Playing With Fire, Derek Landy

Reading this immediately after the first in the series, Skulduggery Pleasant, is interesting: it highlights both some flaws and some developments.

In terms of plot, there’s a sense of déjà vu from the first book: a general from the previous war escapes from prison; he sets about acquiring an artefact to bring back ancient Gods, the Faceless Ones; he is defeated on the cusp of success.

The baddie this time is Baron Vengeous (again letting us see Landy’s almost Dickensian playfulness with his characters’ names – although BBC Radio 4’s Dickensian spoof Bleak Expectations’ still wins the name calling contest for me, naming its antagonist Mr Gently Benevolent!) And the artefact in question is The Grotesquery: a dead Frankenstein hybrid of various parts of various monsters including the corpse of a Faceless One.

There is a ramp up in the violence and gore here from the first book: the Grotesquery itself is a combination of gory detail and bandage-covered suggestion of worse; numerous characters get ripped apart and poisoned and crushed.

A note on Landy’s magic system. Sorcerers come in two categories: Elementals who manipulate earth, fire, water and air; and Adepts who can do anything else. China Sorrows’ body is (presumably magically) covered in multiple rune and symbol tattoos which can be activated to create effects; Billy-Ray Sanguine seems to be able to sink through the physicality of earth or walls or prisons. It’s almost as if Landy tried to work just with Elementals like Skulduggery but didn’t have enough variety to play with.

The most intriguing character for me currently is Stephanie’s reflection.

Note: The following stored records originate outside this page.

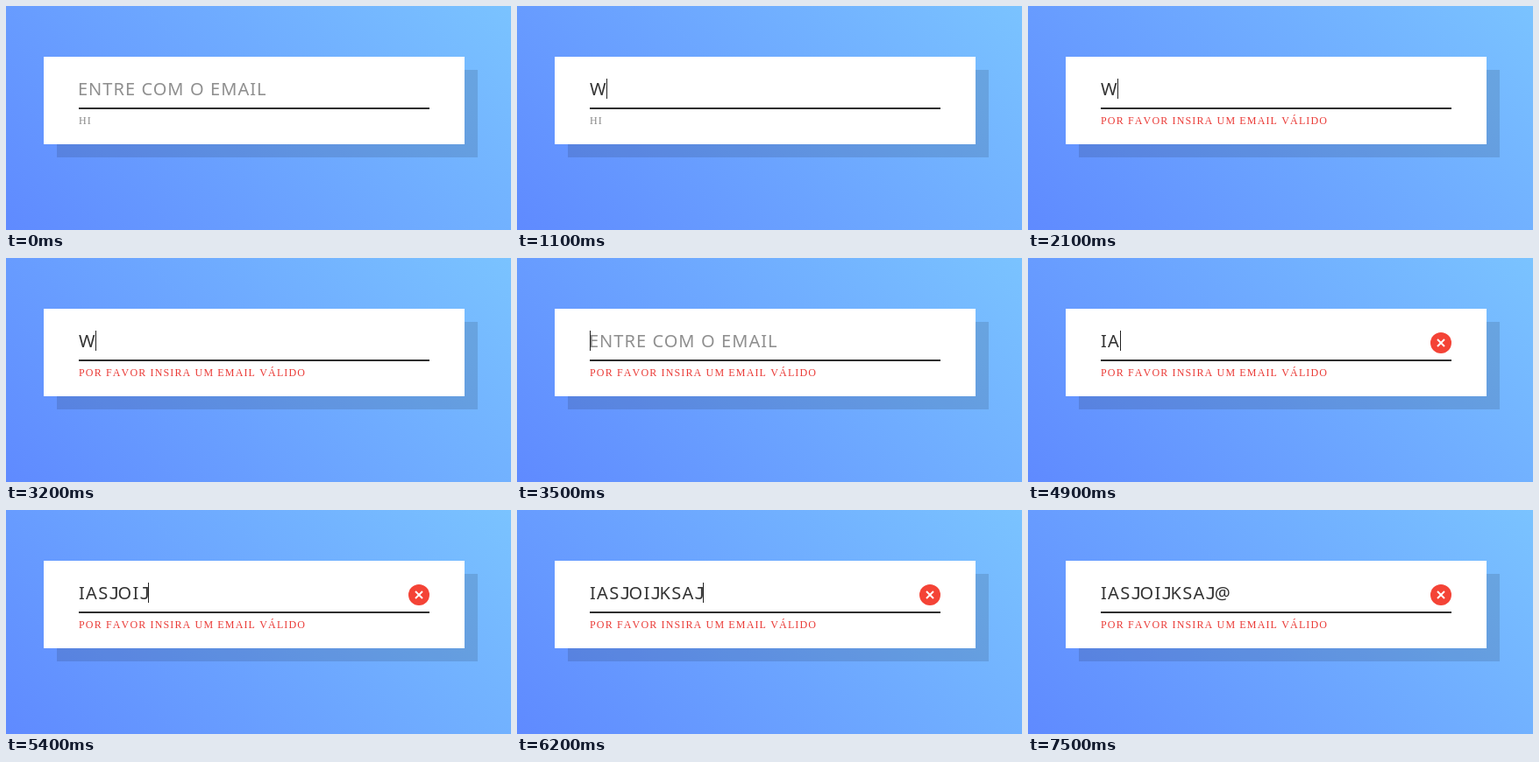
Write an HTML page that moves like this. It is 576 px wide and 256 px high and loops after 8000 ms.

```html
<!DOCTYPE html>
<html lang="pt">
<head>
<meta charset="utf-8">
<style>
  html, body { margin: 0; width: 100%; height: 100%; overflow: hidden; }
  svg {
    display: block;
    width: 576px;
    height: 256px;
    background: linear-gradient(45deg, #5f8aff, #7ac3ff);
  }
  .field { font: 20px "Noto Sans", sans-serif; }
  #hint { fill: #8f8f8f; letter-spacing: 1px; word-spacing: .3px; }
  #value { fill: #333; letter-spacing: 1.3px; }
  #value tspan { font-family: "DejaVu Sans Mono", monospace; letter-spacing: -2px; }
  #note { font: 12px "Liberation Serif", serif; letter-spacing: 1.15px; font-kerning: none; }
</style>
</head>
<body>
<svg viewBox="0 0 576 256">
  <rect x="58" y="73" width="480" height="100" fill="#000" opacity=".12"/>
  <rect x="43" y="58" width="480" height="100" fill="#fff"/>
  <text id="hint" class="field" x="82" y="102">ENTRE COM O EMAIL</text>
  <text id="value" class="field" x="83" y="102"></text>
  <rect id="caret" y="83" width="1" height="23" fill="#222"/>
  <rect x="83" y="116" width="400" height="2" fill="#2e2e2e"/>
  <text id="note" x="83" y="135"></text>
  <g id="icon">
    <circle cx="471" cy="97" r="12" fill="#f44336"/>
    <path d="M467 93l8 8m0-8l-8 8" stroke="#fff" stroke-width="2"/>
  </g>
</svg>
<script>
const LOOP = 8000, LEFT = 83;
const [hint, value, caret, note, icon] =
  ["hint", "value", "caret", "note", "icon"].map(id => document.getElementById(id));

// [start time, typed text]
const typing = [[0, ""], [1100, "W"], [3500, ""]];
const word = "IASJOIJKSAJ@";
[[4800, 1], [4900, 2], [5000, 4], [5200, 5], [5300, 6], [5400, 7],
 [5900, 8], [6000, 9], [6100, 10], [6200, 11], [7200, 12]]
  .forEach(([t, n]) => typing.push([t, word.slice(0, n)]));

// spans in which the caret is hidden
const blinks = [[0, 500], [1600, 2100], [2700, 3200], [4200, 4800], [6400, 6900], [7500, LOOP]];

const show = (el, on) => el.setAttribute("visibility", on ? "visible" : "hidden");

function draw(t) {
  const text = typing.findLast(([start]) => t >= start)[1];
  value.innerHTML = text.replace(/J/g, "<tspan>J</tspan>");
  show(hint, !text);

  const width = text ? value.getComputedTextLength() : 0;
  caret.setAttribute("x", LEFT + Math.floor(width));
  show(caret, !blinks.some(([from, to]) => t >= from && t < to));

  const invalid = t >= 1200;
  note.textContent = invalid ? "POR FAVOR INSIRA UM EMAIL VÁLIDO" : "HI";
  note.setAttribute("fill", invalid ? "#ea3a36" : "#8a8a8a");
  show(icon, t >= 3600);
}

const begin = performance.now();
function tick() {
  draw((performance.now() - begin) % LOOP);
  requestAnimationFrame(tick);
}
tick();
</script>
</body>
</html>
```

It’s a device that my step-son would kill for: it brings her reflection out of the mirror to continue her mundane school life whilst she’s out detecting and magicking. And we’ve been told that she’s overusing it; she allows it to be shot and ‘die’ in her place; sorcerers are finding it difficult to tell it apart from the original; and it seems to be hiding things from Stephanie when it’s dismissed and she re-absorbs all of its/her memories. I can see Landy building her / it up as a plot device in future books.

I still worry that there is a shallowness to the book: Stephanie barely blinks when the reflection ‘downloads’ the memory of dying into her own memories. She was equally unreactive to Gordon’s death in the first book. Again, it is another well paced story but perhaps sacrifices narrative for plot. I understand that there are limits to the introspection you can put into a Young Adult book… But I wanted some.

I think a break from the series is in order for a moment…


Leave a Reply

Please log in using one of these methods to post your comment: Logo

You are commenting using your account. Log Out /  Change )

Facebook photo

You are commenting using your Facebook account. Log Out /  Change )

Connecting to %s

This site uses Akismet to reduce spam. Learn how your comment data is processed.